Records excerpted from a collection >>
== == ==

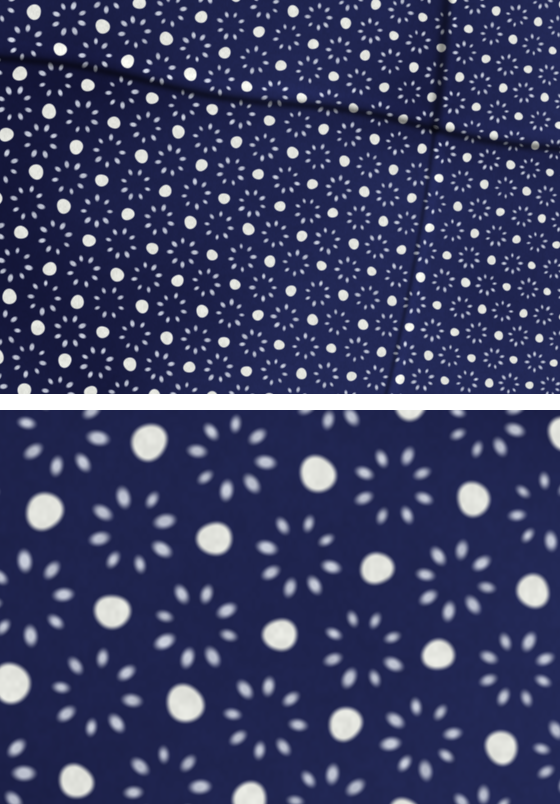
Top: the whole. Bottom: its middle third, enlarged.
A WebGL 2 fragment shader for this pattern:

```glsl
#version 300 es
precision highp float;

uniform vec2 u_resolution;
out vec4 fragColor;

#define DOT_RADIUS 0.0180
#define RING_RADIUS 0.0360
#define PETAL_SIZE vec2(0.0082, 0.0054)
#define PETALS 8.0
#define JITTER 0.0035
#define SOFTNESS 0.0030
#define WEAVE 0.05
#define INDIGO vec3(0.130, 0.152, 0.325)
#define DEEP_INDIGO vec3(0.075, 0.083, 0.215)
#define CREAM vec3(0.890, 0.895, 0.870)
#define PALE_BLUE vec3(0.790, 0.810, 0.860)

const float TAU = 6.2831853;

// Lattice to canvas: the cloth recedes towards the right
const mat3 CLOTH = mat3(0.1798, 0.0394, 0.0333,
                        0.0730, 0.0975, 0.0154,
                        0.0556, 0.5926, 1.0);

float hash(vec2 p) {
    vec3 q = fract(vec3(p.xyx) * 0.1031);
    q += dot(q, q.yzx + 33.33);
    return fract((q.x + q.y) * q.z);
}

float noise(vec2 p) {
    vec2 i = floor(p), f = fract(p);
    f = f * f * (3.0 - 2.0 * f);
    return mix(mix(hash(i), hash(i + vec2(1, 0)), f.x),
               mix(hash(i + vec2(0, 1)), hash(i + vec2(1, 1)), f.x), f.y);
}

float ellipse(vec2 p, vec2 radii) {
    return (length(p / radii) - 1.0) * min(radii.x, radii.y);
}

// Round spot with a slightly uneven outline
float spot(vec2 p, float seed) {
    float a = atan(p.y, p.x);
    float wobble = 0.05 * sin(2.0 * a + seed * TAU) + 0.03 * sin(3.0 * a + seed * 40.0);
    return length(p) - DOT_RADIUS * (0.93 + 0.14 * seed + wobble);
}

// Ring of radial petals, each with its own size and offset
float petalRing(vec2 p, vec2 cell, float seed) {
    float turn = seed * TAU;
    float k = mod(round((atan(p.y, p.x) - turn) * PETALS / TAU), PETALS);
    float a = k * TAU / PETALS + turn;
    float r = hash(cell * 3.7 + k * 11.3 + 200.0);
    vec2 axis = vec2(cos(a), sin(a));
    vec2 q = vec2(dot(p, axis), dot(p, vec2(-axis.y, axis.x)));
    q -= vec2(RING_RADIUS * (0.95 + 0.1 * r), 0.003 * (r - 0.5));
    return ellipse(q, PETAL_SIZE * (0.8 + 0.4 * fract(r * 7.0)));
}

// Coverage of spots (x) and petals (y)
vec2 printedMotifs(vec2 p, float soft) {
    vec3 flat3 = inverse(CLOTH) * vec3(p, 1.0);
    vec2 base = round(flat3.xy / flat3.z * vec2(2.0, 1.0));
    vec2 cover = vec2(0.0);
    for (int y = -1; y <= 1; y++) {
        for (int x = -1; x <= 1; x++) {
            vec2 cell = base + vec2(x, y);
            vec3 h = CLOTH * vec3(cell * vec2(0.5, 1.0), 1.0);
            float scale = 1.0 / (h.z * h.z);
            float seed = hash(cell + 57.0);
            vec2 shift = JITTER * (vec2(seed, hash(cell + 91.0)) * 2.0 - 1.0);
            vec2 q = (p - h.xy / h.z) / scale - shift;
            bool isSpot = mod(cell.x, 2.0) < 0.5;
            float d = scale * (isSpot ? spot(q, seed) : petalRing(q, cell, seed));
            float c = 1.0 - smoothstep(-soft, soft, d);
            cover = max(cover, isSpot ? vec2(c, 0.0) : vec2(0.0, c));
        }
    }
    return cover;
}

float band(float d, float width) {
    return exp(-d * d / (width * width));
}

void main() {
    vec2 p = vec2(gl_FragCoord.x, u_resolution.y - gl_FragCoord.y) / u_resolution.y;
    float soft = max(SOFTNESS, 0.75 / u_resolution.y);

    // Two creases crossing at the upper right
    float across = p.y - (0.146 + 0.163 * p.x + 0.01 * sin(9.0 * p.x - 3.4));
    float down = p.x - (1.133 - 0.06 * p.y - 0.093 * p.y * p.y);
    float above = 1.0 - smoothstep(-0.02, 0.03, across);
    float crease = 0.65 * band(across, 0.011) + mix(0.4, 0.6, above) * band(down, mix(0.006, 0.015, above));
    float shadow = 0.3 * band(across - 0.02, 0.06) + 0.25 * above * band(down + 0.03, 0.08);
    float sheen = 0.1 * band(across + 0.035, 0.018) + 0.1 * band(down - 0.02, 0.015);

    // Uneven dye, darker on the left
    float light = 0.25 + 0.65 * smoothstep(0.0, 0.85, p.x) + 0.5 * (noise(p * 4.0 + 8.0) - 0.4);
    light += 0.15 * smoothstep(0.0, 0.1, down) - shadow;
    vec3 color = mix(DEEP_INDIGO, INDIGO, clamp(light, 0.0, 1.15));

    // Print, then folds and weave
    vec2 cover = printedMotifs(p, soft);
    color = mix(color, PALE_BLUE, cover.y * (0.85 + 0.15 * noise(p * 60.0)));
    color = mix(color, CREAM, cover.x);
    color *= (1.0 - 0.7 * min(crease, 1.0)) * (1.0 + sheen);
    color *= 1.0 + WEAVE * (noise(p * vec2(260.0, 200.0)) + noise(p * 90.0) - 1.0);
    fragColor = vec4(color, 1.0);
}
```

== == ==

Task item >>
Set down a word-for-word copy of the records, dropping any picture.

Exercise output >>
Top: the whole. Bottom: its middle third, enlarged.
A WebGL 2 fragment shader for this pattern:

```glsl
#version 300 es
precision highp float;

uniform vec2 u_resolution;
out vec4 fragColor;

#define DOT_RADIUS 0.0180
#define RING_RADIUS 0.0360
#define PETAL_SIZE vec2(0.0082, 0.0054)
#define PETALS 8.0
#define JITTER 0.0035
#define SOFTNESS 0.0030
#define WEAVE 0.05
#define INDIGO vec3(0.130, 0.152, 0.325)
#define DEEP_INDIGO vec3(0.075, 0.083, 0.215)
#define CREAM vec3(0.890, 0.895, 0.870)
#define PALE_BLUE vec3(0.790, 0.810, 0.860)

const float TAU = 6.2831853;

// Lattice to canvas: the cloth recedes towards the right
const mat3 CLOTH = mat3(0.1798, 0.0394, 0.0333,
                        0.0730, 0.0975, 0.0154,
                        0.0556, 0.5926, 1.0);

float hash(vec2 p) {
    vec3 q = fract(vec3(p.xyx) * 0.1031);
    q += dot(q, q.yzx + 33.33);
    return fract((q.x + q.y) * q.z);
}

float noise(vec2 p) {
    vec2 i = floor(p), f = fract(p);
    f = f * f * (3.0 - 2.0 * f);
    return mix(mix(hash(i), hash(i + vec2(1, 0)), f.x),
               mix(hash(i + vec2(0, 1)), hash(i + vec2(1, 1)), f.x), f.y);
}

float ellipse(vec2 p, vec2 radii) {
    return (length(p / radii) - 1.0) * min(radii.x, radii.y);
}

// Round spot with a slightly uneven outline
float spot(vec2 p, float seed) {
    float a = atan(p.y, p.x);
    float wobble = 0.05 * sin(2.0 * a + seed * TAU) + 0.03 * sin(3.0 * a + seed * 40.0);
    return length(p) - DOT_RADIUS * (0.93 + 0.14 * seed + wobble);
}

// Ring of radial petals, each with its own size and offset
float petalRing(vec2 p, vec2 cell, float seed) {
    float turn = seed * TAU;
    float k = mod(round((atan(p.y, p.x) - turn) * PETALS / TAU), PETALS);
    float a = k * TAU / PETALS + turn;
    float r = hash(cell * 3.7 + k * 11.3 + 200.0);
    vec2 axis = vec2(cos(a), sin(a));
    vec2 q = vec2(dot(p, axis), dot(p, vec2(-axis.y, axis.x)));
    q -= vec2(RING_RADIUS * (0.95 + 0.1 * r), 0.003 * (r - 0.5));
    return ellipse(q, PETAL_SIZE * (0.8 + 0.4 * fract(r * 7.0)));
}

// Coverage of spots (x) and petals (y)
vec2 printedMotifs(vec2 p, float soft) {
    vec3 flat3 = inverse(CLOTH) * vec3(p, 1.0);
    vec2 base = round(flat3.xy / flat3.z * vec2(2.0, 1.0));
    vec2 cover = vec2(0.0);
    for (int y = -1; y <= 1; y++) {
        for (int x = -1; x <= 1; x++) {
            vec2 cell = base + vec2(x, y);
            vec3 h = CLOTH * vec3(cell * vec2(0.5, 1.0), 1.0);
            float scale = 1.0 / (h.z * h.z);
            float seed = hash(cell + 57.0);
            vec2 shift = JITTER * (vec2(seed, hash(cell + 91.0)) * 2.0 - 1.0);
            vec2 q = (p - h.xy / h.z) / scale - shift;
            bool isSpot = mod(cell.x, 2.0) < 0.5;
            float d = scale * (isSpot ? spot(q, seed) : petalRing(q, cell, seed));
            float c = 1.0 - smoothstep(-soft, soft, d);
            cover = max(cover, isSpot ? vec2(c, 0.0) : vec2(0.0, c));
        }
    }
    return cover;
}

float band(float d, float width) {
    return exp(-d * d / (width * width));
}

void main() {
    vec2 p = vec2(gl_FragCoord.x, u_resolution.y - gl_FragCoord.y) / u_resolution.y;
    float soft = max(SOFTNESS, 0.75 / u_resolution.y);

    // Two creases crossing at the upper right
    float across = p.y - (0.146 + 0.163 * p.x + 0.01 * sin(9.0 * p.x - 3.4));
    float down = p.x - (1.133 - 0.06 * p.y - 0.093 * p.y * p.y);
    float above = 1.0 - smoothstep(-0.02, 0.03, across);
    float crease = 0.65 * band(across, 0.011) + mix(0.4, 0.6, above) * band(down, mix(0.006, 0.015, above));
    float shadow = 0.3 * band(across - 0.02, 0.06) + 0.25 * above * band(down + 0.03, 0.08);
    float sheen = 0.1 * band(across + 0.035, 0.018) + 0.1 * band(down - 0.02, 0.015);

    // Uneven dye, darker on the left
    float light = 0.25 + 0.65 * smoothstep(0.0, 0.85, p.x) + 0.5 * (noise(p * 4.0 + 8.0) - 0.4);
    light += 0.15 * smoothstep(0.0, 0.1, down) - shadow;
    vec3 color = mix(DEEP_INDIGO, INDIGO, clamp(light, 0.0, 1.15));

    // Print, then folds and weave
    vec2 cover = printedMotifs(p, soft);
    color = mix(color, PALE_BLUE, cover.y * (0.85 + 0.15 * noise(p * 60.0)));
    color = mix(color, CREAM, cover.x);
    color *= (1.0 - 0.7 * min(crease, 1.0)) * (1.0 + sheen);
    color *= 1.0 + WEAVE * (noise(p * vec2(260.0, 200.0)) + noise(p * 90.0) - 1.0);
    fragColor = vec4(color, 1.0);
}
```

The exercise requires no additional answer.